Start of Block

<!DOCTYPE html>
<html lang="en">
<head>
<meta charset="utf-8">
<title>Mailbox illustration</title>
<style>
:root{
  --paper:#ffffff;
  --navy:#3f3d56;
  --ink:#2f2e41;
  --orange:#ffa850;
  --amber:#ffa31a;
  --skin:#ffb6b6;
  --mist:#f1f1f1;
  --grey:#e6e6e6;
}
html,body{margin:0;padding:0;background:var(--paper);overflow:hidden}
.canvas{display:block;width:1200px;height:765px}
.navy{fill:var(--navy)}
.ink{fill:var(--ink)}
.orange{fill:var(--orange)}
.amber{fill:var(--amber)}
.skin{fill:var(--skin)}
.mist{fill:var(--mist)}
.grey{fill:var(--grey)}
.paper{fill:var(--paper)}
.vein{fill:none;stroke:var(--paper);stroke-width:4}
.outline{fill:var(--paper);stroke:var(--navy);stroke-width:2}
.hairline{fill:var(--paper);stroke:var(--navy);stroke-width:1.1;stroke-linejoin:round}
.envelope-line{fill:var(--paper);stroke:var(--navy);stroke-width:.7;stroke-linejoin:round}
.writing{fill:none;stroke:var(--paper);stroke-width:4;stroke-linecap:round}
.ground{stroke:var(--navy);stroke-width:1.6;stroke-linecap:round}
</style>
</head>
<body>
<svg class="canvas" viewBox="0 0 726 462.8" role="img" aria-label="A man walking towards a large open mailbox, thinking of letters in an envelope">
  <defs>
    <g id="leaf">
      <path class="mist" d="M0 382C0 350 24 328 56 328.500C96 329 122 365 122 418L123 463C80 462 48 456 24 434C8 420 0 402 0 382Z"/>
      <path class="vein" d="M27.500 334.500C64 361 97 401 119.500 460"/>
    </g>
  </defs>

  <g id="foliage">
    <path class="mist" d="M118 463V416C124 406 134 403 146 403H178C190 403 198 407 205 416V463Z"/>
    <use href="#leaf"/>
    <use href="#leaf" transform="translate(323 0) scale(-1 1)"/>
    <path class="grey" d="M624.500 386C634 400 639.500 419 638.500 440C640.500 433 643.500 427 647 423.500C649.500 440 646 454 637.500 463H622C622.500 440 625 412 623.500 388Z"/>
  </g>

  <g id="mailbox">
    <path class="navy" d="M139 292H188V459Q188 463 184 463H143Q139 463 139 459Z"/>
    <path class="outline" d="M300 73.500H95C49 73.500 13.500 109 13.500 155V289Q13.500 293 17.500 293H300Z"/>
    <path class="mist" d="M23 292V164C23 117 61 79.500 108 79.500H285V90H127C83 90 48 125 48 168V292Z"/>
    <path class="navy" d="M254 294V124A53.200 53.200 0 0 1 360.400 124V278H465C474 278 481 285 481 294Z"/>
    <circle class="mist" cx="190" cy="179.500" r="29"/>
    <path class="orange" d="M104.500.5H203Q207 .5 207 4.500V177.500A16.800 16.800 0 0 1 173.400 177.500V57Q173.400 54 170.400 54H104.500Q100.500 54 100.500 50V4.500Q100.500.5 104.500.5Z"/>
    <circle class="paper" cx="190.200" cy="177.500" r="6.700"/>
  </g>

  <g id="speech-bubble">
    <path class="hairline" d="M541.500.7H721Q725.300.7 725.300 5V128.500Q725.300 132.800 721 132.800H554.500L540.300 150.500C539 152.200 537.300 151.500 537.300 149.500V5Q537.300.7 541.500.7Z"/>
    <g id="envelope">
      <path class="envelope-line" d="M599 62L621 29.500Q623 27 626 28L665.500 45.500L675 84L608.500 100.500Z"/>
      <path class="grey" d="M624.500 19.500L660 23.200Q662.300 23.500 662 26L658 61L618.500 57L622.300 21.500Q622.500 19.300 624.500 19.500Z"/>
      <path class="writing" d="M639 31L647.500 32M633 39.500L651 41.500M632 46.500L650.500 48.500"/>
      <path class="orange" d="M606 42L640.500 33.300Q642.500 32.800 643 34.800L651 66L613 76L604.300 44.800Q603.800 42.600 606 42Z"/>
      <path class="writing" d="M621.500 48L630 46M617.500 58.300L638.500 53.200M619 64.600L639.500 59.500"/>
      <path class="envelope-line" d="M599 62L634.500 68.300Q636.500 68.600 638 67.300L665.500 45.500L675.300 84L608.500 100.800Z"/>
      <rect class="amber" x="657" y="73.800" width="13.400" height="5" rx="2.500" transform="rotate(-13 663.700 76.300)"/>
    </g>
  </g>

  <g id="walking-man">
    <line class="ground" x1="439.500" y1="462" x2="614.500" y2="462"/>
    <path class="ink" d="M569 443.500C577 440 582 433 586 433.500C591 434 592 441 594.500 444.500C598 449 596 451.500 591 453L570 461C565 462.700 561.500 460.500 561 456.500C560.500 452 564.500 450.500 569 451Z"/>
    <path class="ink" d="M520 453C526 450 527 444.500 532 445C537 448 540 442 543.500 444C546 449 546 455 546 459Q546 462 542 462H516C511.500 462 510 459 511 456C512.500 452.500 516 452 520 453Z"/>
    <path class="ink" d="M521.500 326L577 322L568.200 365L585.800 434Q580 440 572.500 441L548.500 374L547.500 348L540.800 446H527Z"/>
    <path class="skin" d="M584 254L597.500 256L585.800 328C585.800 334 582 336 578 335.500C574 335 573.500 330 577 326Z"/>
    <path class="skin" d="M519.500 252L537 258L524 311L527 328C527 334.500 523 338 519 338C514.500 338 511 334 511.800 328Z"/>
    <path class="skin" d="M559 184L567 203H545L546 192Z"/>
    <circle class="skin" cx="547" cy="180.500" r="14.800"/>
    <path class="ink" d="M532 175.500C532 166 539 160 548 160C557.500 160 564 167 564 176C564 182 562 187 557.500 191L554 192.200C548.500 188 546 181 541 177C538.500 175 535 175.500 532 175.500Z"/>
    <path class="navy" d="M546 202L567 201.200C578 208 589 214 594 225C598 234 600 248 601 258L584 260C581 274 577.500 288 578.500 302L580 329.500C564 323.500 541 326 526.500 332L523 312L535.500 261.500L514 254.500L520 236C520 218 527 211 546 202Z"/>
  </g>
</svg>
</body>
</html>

End of Block
Start of Block

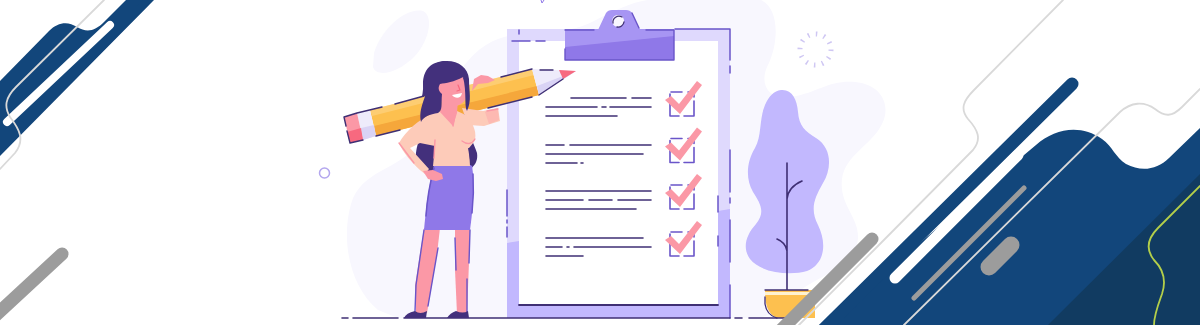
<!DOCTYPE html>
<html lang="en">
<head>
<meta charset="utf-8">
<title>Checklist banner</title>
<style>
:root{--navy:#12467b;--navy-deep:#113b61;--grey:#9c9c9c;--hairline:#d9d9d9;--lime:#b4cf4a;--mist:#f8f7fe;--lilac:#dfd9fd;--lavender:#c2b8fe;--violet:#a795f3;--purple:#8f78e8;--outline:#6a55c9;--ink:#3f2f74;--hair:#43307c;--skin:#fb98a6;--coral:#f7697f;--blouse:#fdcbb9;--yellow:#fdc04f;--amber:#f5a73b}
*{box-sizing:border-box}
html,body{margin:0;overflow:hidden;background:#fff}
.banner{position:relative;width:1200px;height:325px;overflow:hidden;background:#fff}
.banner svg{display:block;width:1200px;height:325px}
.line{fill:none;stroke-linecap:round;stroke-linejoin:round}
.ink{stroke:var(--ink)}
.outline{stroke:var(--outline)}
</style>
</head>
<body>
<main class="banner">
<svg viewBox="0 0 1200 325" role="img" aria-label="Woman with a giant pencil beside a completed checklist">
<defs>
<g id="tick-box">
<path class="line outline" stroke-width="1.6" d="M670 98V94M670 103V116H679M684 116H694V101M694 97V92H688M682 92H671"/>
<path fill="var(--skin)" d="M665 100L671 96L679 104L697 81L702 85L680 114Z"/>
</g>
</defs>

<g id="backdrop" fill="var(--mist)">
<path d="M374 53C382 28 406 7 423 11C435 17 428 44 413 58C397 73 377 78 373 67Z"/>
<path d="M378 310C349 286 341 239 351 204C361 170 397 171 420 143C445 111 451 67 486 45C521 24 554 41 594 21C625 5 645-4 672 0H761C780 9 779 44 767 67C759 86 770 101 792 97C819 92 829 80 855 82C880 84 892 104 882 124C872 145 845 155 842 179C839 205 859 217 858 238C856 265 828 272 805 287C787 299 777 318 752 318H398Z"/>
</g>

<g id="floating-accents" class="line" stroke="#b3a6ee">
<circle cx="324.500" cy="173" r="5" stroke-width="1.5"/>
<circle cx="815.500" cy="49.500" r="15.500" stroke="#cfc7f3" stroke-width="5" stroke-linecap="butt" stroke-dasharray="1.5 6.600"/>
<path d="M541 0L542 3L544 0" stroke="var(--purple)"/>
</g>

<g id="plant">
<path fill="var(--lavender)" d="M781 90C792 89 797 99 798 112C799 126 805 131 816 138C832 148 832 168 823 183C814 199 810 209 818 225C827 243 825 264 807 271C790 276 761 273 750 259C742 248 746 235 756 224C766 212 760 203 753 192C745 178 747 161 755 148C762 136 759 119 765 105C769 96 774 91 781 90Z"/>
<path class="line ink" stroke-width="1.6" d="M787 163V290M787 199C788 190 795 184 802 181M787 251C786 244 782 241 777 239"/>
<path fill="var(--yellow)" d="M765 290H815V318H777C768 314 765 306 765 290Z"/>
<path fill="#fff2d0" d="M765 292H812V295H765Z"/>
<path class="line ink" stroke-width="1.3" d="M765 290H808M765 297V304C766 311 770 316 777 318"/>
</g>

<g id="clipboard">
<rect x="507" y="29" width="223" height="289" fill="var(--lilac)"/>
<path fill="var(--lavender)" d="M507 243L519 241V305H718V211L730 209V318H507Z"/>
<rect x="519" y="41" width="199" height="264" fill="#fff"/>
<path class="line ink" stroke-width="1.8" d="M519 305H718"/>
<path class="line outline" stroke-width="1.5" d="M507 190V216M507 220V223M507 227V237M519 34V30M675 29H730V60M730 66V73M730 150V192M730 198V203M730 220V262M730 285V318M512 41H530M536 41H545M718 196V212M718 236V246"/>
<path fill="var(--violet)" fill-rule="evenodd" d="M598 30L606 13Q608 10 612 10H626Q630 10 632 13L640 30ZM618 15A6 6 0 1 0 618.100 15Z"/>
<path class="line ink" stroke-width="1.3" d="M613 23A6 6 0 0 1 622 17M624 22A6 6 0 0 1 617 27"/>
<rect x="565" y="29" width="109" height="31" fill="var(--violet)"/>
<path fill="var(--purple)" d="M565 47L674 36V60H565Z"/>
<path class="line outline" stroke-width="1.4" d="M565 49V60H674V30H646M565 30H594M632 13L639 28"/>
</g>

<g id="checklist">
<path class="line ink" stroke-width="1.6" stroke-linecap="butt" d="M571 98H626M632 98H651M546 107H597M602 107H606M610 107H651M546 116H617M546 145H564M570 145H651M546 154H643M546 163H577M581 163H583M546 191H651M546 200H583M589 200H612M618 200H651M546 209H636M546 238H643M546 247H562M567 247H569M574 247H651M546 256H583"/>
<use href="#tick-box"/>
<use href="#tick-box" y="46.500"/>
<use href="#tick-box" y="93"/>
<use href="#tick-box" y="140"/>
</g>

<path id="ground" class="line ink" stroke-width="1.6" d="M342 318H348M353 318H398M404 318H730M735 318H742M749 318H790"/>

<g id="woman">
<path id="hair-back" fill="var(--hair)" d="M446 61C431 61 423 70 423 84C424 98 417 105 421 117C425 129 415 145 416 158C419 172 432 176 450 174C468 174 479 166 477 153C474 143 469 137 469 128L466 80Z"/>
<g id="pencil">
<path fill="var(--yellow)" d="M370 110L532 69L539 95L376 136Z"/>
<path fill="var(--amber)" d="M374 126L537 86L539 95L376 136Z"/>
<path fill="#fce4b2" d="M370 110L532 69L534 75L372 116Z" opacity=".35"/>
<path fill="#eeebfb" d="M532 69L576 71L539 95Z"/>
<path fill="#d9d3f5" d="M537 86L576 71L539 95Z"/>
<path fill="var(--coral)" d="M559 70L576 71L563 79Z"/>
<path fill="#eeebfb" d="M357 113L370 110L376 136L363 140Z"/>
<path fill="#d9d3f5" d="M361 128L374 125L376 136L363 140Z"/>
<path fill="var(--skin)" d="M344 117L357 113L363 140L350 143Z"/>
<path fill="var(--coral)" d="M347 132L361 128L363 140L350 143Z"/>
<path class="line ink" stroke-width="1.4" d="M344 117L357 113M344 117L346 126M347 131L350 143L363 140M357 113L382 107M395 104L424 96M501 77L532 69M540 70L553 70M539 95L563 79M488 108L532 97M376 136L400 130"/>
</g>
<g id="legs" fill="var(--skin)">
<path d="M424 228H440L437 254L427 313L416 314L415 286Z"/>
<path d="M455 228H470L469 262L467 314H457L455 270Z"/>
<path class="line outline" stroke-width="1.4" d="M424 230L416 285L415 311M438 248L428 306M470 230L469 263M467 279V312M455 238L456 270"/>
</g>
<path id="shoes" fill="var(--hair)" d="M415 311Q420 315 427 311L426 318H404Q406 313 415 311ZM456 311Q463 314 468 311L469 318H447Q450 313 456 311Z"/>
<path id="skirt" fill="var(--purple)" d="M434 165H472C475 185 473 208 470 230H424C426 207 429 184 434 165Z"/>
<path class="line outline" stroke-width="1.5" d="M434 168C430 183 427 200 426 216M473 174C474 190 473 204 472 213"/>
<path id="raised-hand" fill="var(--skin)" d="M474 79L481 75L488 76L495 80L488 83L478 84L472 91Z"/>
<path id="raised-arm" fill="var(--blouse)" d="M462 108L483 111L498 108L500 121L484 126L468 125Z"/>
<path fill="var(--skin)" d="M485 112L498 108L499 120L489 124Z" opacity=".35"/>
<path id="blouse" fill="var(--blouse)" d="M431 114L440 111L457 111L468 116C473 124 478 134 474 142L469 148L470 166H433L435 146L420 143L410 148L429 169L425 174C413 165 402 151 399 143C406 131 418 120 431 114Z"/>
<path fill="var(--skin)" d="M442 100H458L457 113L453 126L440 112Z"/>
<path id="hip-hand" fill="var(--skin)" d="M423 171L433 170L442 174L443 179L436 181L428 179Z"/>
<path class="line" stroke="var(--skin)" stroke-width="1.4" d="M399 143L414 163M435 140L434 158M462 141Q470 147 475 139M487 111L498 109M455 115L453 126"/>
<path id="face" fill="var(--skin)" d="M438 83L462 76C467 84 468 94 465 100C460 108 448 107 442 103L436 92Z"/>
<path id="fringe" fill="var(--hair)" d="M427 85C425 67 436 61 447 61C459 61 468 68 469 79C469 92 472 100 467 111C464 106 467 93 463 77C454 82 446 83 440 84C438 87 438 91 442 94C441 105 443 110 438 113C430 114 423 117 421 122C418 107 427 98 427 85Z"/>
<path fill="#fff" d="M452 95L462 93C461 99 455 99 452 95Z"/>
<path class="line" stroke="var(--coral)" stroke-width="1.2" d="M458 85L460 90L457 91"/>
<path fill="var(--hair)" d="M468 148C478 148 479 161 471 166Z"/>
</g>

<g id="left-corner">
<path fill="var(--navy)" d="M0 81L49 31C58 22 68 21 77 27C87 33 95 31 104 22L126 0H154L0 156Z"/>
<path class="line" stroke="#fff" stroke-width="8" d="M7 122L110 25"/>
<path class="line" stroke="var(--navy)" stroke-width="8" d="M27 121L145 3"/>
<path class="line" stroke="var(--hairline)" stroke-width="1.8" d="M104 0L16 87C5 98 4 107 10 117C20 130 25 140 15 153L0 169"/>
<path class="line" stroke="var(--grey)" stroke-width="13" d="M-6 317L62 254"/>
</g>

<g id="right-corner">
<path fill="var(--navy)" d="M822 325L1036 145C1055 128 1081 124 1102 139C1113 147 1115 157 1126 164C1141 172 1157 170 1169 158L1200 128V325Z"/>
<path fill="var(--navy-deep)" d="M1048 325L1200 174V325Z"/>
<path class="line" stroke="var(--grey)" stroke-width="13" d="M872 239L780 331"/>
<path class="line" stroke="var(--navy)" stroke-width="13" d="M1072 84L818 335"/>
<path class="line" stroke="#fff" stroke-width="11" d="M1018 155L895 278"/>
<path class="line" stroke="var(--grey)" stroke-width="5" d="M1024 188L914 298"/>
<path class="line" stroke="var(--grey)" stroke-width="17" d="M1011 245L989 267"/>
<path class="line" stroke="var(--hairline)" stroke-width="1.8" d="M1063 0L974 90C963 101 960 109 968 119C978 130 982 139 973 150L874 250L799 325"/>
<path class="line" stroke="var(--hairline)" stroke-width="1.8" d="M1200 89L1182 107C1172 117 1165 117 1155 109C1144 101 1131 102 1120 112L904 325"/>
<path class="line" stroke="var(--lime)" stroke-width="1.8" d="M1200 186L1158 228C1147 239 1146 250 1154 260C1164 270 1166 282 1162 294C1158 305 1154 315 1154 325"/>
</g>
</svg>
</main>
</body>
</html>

End of Block

• **WORK ORDER**
Beginning with the line containing "143L414 163M435 140L434" in the material above, copy every line exactly until you have copied the line containing "83L462 76C467 84".

• **EXERCISE RESPONSE**
<path class="line" stroke="var(--skin)" stroke-width="1.4" d="M399 143L414 163M435 140L434 158M462 141Q470 147 475 139M487 111L498 109M455 115L453 126"/>
<path id="face" fill="var(--skin)" d="M438 83L462 76C467 84 468 94 465 100C460 108 448 107 442 103L436 92Z"/>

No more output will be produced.